The best of the worst

The winner of one of my favourite ‘literary’ awards has been announced: the 2008 Bulwer-Lytton Fiction Contest.

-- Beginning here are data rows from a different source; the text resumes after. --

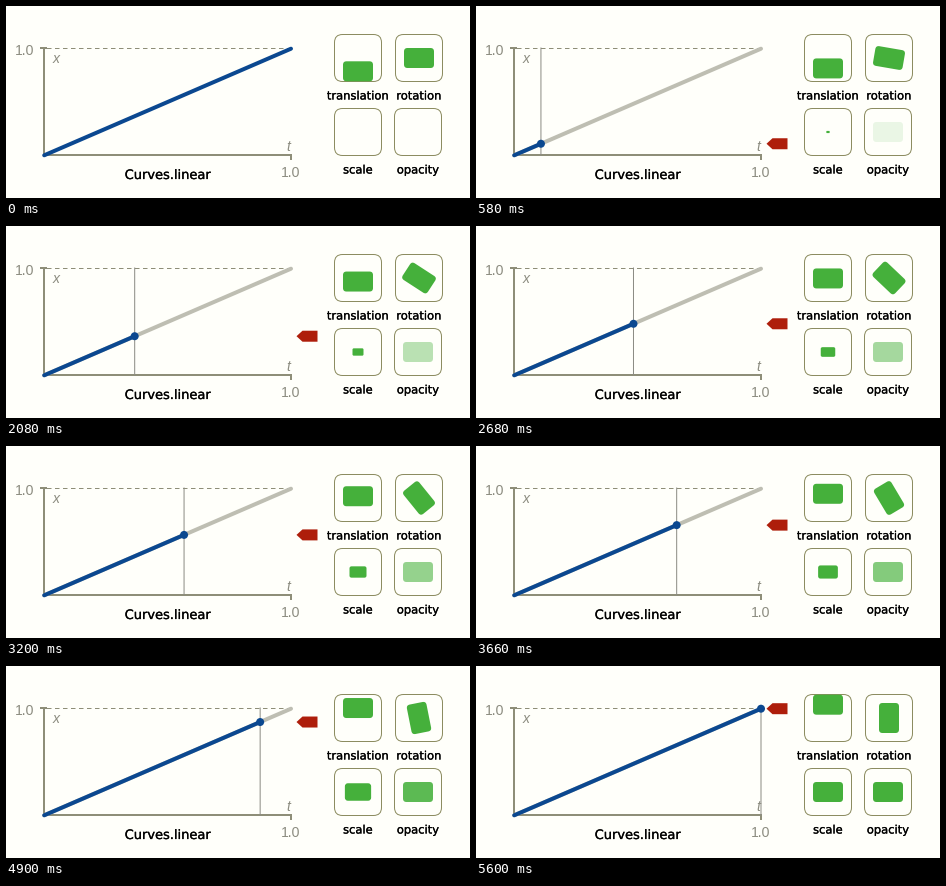
These frames come from a looping animation (464x192 px, 5.62 s). A matplotlib script:

```python
import matplotlib.pyplot as plt
from matplotlib.animation import FuncAnimation
from matplotlib.patches import Circle, FancyBboxPatch, Polygon
from matplotlib.patheffects import withStroke
from matplotlib.transforms import Affine2D

W, H, DPI = 464, 192, 64
PX = 72 / DPI  # points per pixel
TICK_MS, TICKS, STEPS = 20, 281, 120

PAPER, INK = "#fffffa", "#000000"
AXIS, FRAME, LABEL = "#8e8e78", "#8c8c60", "#8c8c80"
BLUE, TRACK, GUIDE = "#0b4890", "#bebeb2", "#8c8c84"
GREEN, RED = "#45b03b", "#ae1e0b"

X0, X1, Y0, Y1 = 38.2, 285, 149.3, 42.7
TILES = {
    "translation": (352, 52),
    "rotation": (413, 52),
    "scale": (352, 126),
    "opacity": (412, 126),
}

fig = plt.figure(figsize=(W / DPI, H / DPI), dpi=DPI, facecolor=PAPER)
ax = fig.add_axes([0, 0, 1, 1])
ax.set(xlim=(0, W), ylim=(H, 0))
ax.axis("off")


def line(xs, ys, color, width, **kw):
    return ax.plot(xs, ys, color=color, lw=width * PX, snap=False, **kw)[0]


def text(x, y, s, size, color, family, **kw):
    return ax.text(x, y, s, size=size * PX, color=color, family=family,
                   ha="center", va="baseline", **kw)


def axis_label(x, y, s, **kw):
    text(x, y, s, 14, LABEL, "Liberation Sans", **kw)


def caption(x, y, s, size):
    stroke = withStroke(linewidth=0.25 * PX, foreground=INK)
    text(x, y, s, size, INK, "DejaVu Sans", path_effects=[stroke])


def rounded(w, h, radius, **kw):
    """Rounded rectangle centred on the origin."""
    box = FancyBboxPatch((-w / 2, -h / 2), w, h,
                         boxstyle=f"round,pad=0,rounding_size={radius}", **kw)
    return ax.add_patch(box)


def place(patch, x, y, scale=1.0, angle=0.0):
    move = Affine2D().scale(scale).rotate_deg(angle).translate(x, y)
    patch.set_transform(move + ax.transData)


def curve(t):
    return t


# Chart
line([41, X1], [42.5, 42.5], AXIS, 1, dashes=(4.5, 3.5), zorder=1)
line([38, 38], [42, 150], AXIS, 2, zorder=2, solid_capstyle="butt")
line([37, 286], [149, 149], AXIS, 2, zorder=2, solid_capstyle="butt")
line([34, 41], [42, 42], AXIS, 2, zorder=2, solid_capstyle="butt")
line([X1, X1], [149, 154], AXIS, 2, zorder=2, solid_capstyle="butt")
axis_label(18.3, 49, "1.0")
axis_label(285, 171, "1.0")
axis_label(50, 57, "x", style="italic")
axis_label(281.8, 145, "t", style="italic")
caption(162, 173, "Curves.linear", 13)

guide = line([], [], GUIDE, 1, zorder=3)
track = line([X0, X1], [Y0, Y1], TRACK, 4, solid_capstyle="round", zorder=4)
trace = line([], [], BLUE, 4, solid_capstyle="round", zorder=5)
dot = ax.add_patch(Circle((X0, Y0), 4, color=BLUE, lw=0, zorder=6))
marker = ax.add_patch(Polygon([(0, 0), (6, -5.5), (21, -5.5), (21, 5.5), (6, 5.5)],
                              color=RED, lw=0, zorder=6))

# Tiles
blocks = {}
for name, (x, y) in TILES.items():
    place(rounded(47, 47, 8, fc="none", ec=FRAME, lw=PX, zorder=2), x, y)
    caption(x, y + 41.5, name, 11.5)
    blocks[name] = rounded(30, 20, 3.5, fc=GREEN, ec="none", zorder=3)
    place(blocks[name], x, y)


def update(tick):
    # Each group of three steps lasts 20, 100 and 20 ms.
    group, rest = divmod(tick, 7)
    step = 3 * group + (rest > 0) + (rest > 5)
    t = step / STEPS
    v = curve(t)
    running = step > 0
    x, y = X0 + (X1 - X0) * t, Y0 + (Y1 - Y0) * v

    for artist in (guide, track, dot, marker, blocks["scale"]):
        artist.set_visible(running)
    trace.set_data([X0, x if running else X1], [Y0, y if running else Y1])
    guide.set_data([x, x], [42, 149])
    dot.center = x, y
    place(marker, 290.5, y)

    cx, cy = TILES["translation"]
    place(blocks["translation"], cx, cy + 13.3 * (1 - 2 * v))
    place(blocks["rotation"], *TILES["rotation"], angle=90 * v)
    place(blocks["scale"], *TILES["scale"], scale=max(v, 1e-3))
    blocks["opacity"].set_alpha(v)
    return [guide, track, trace, dot, marker, *blocks.values()]


anim = FuncAnimation(fig, update, frames=TICKS, interval=TICK_MS,
                     repeat=True, repeat_delay=0, blit=False)
plt.show()
```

Started in 1982 by the English faculty at the San Jose State University in the States, the Bulwer-Lytton recognises the purplest of prose, with entrants asked to write the most deliberately awful opening sentence to an imaginary novel they can think up, inspired by Edward Bulwer-Lytton’s immortal ‘It was a dark and stormy night …’ This year’s winner is one Garrison Spik, a 41-year-old communications director and writer from Washington, D.C.

His winning sentence is: "Theirs was a New York love, a checkered taxi ride burning rubber, and like the city their passion was open 24/7, steam rising from their bodies like slick streets exhaling warm, moist, white breath through manhole covers stamped "Forged by DeLaney Bros., Piscataway, N.J."

But I think I prefer the runner-up, from Andrew Bowers: "Hmm . . ." thought Abigail as she gazed languidly from the veranda past the bright white patio to the cerulean sea beyond, where dolphins played and seagulls sang, where splashing surf sounded like the tintinnabulation of a thousand tiny bells, where great gray whales bellowed and the sunlight sparkled off the myriad of sequins on the flyfish's bow ties, "time to get my meds checked."

If you want to read more of the cringe-worthy category winners and runners-up, go to

A cardinal sin?

While we’re on the topic of bad writing … British novelist Andrew O’Hagan, who I recall was quite a hit at the 2007 Sydney Writers’ Festival, now seems to be auditioning for the next series of Grumpy (not quite so) Old Men.

During a panel session at the recent Edinburgh Writers’ Festival, he started by committing something akin to treason in the world of UK publishing by criticising the morning TV hosts Richard and Judy. While no-one denies that R&J’s book recommendations have shifted a lot of ‘units’, O’Hagan had the temerity to suggest that ‘they think the British reading public is stupid’ and that the kinds of titles selected ‘oversell a reduced, unimaginative notion of what people's literary enjoyment might be.’

He then added that he was disappointed by so many students taking creative writing courses, and recalled a visit to one such course at a famous institution. He complained that ‘some students were more interested in finding an agent in the United States than in improving their writing.’

‘When you speak to students, if you teach on a creative writing course, often what you find is that they are not interested in life at the level of the sentence,’ he said. ‘When you try to activate some interest, they find that slightly distracting. What they want to talk about is what it would be like to be a famous novelist.’

Sticking their fangs in

Whatever else we might think of it, That Global Online Bookseller (and everything else-seller!) has certainly played a big part in giving readers a voice when it comes to reviewing their purchases. Sometimes the reviews are gushingly over-the-top, others are very thoughtful, and at others hilariously brutal.

Take this one (some names omitted to spare anyone’s blushes): ‘[this] series has never been great-- it's been sloppily-written, almost plot-less, and incredibly cheesy-- but it's been a guilty pleasure. Or at least the first book was. [Book 2] was bad, [book 3] was worse, and now [book 4] is the cherry on top of the really horrible sundae. It rapidly goes from unintentionally hilarious, to awful, to leaving the reader wondering how it ever got published.’

Despite reviews like this—and this one is by no means an isolated example—and growing calls from disgruntled fans for a mass consumer return, this book has been the biggest thing since sliced wizard, selling in the millions. Will quantity win over quality? Or will fan-based communities really shape the way we publish and sell into the future?

On that lofty though, my dears, I bid you adieu.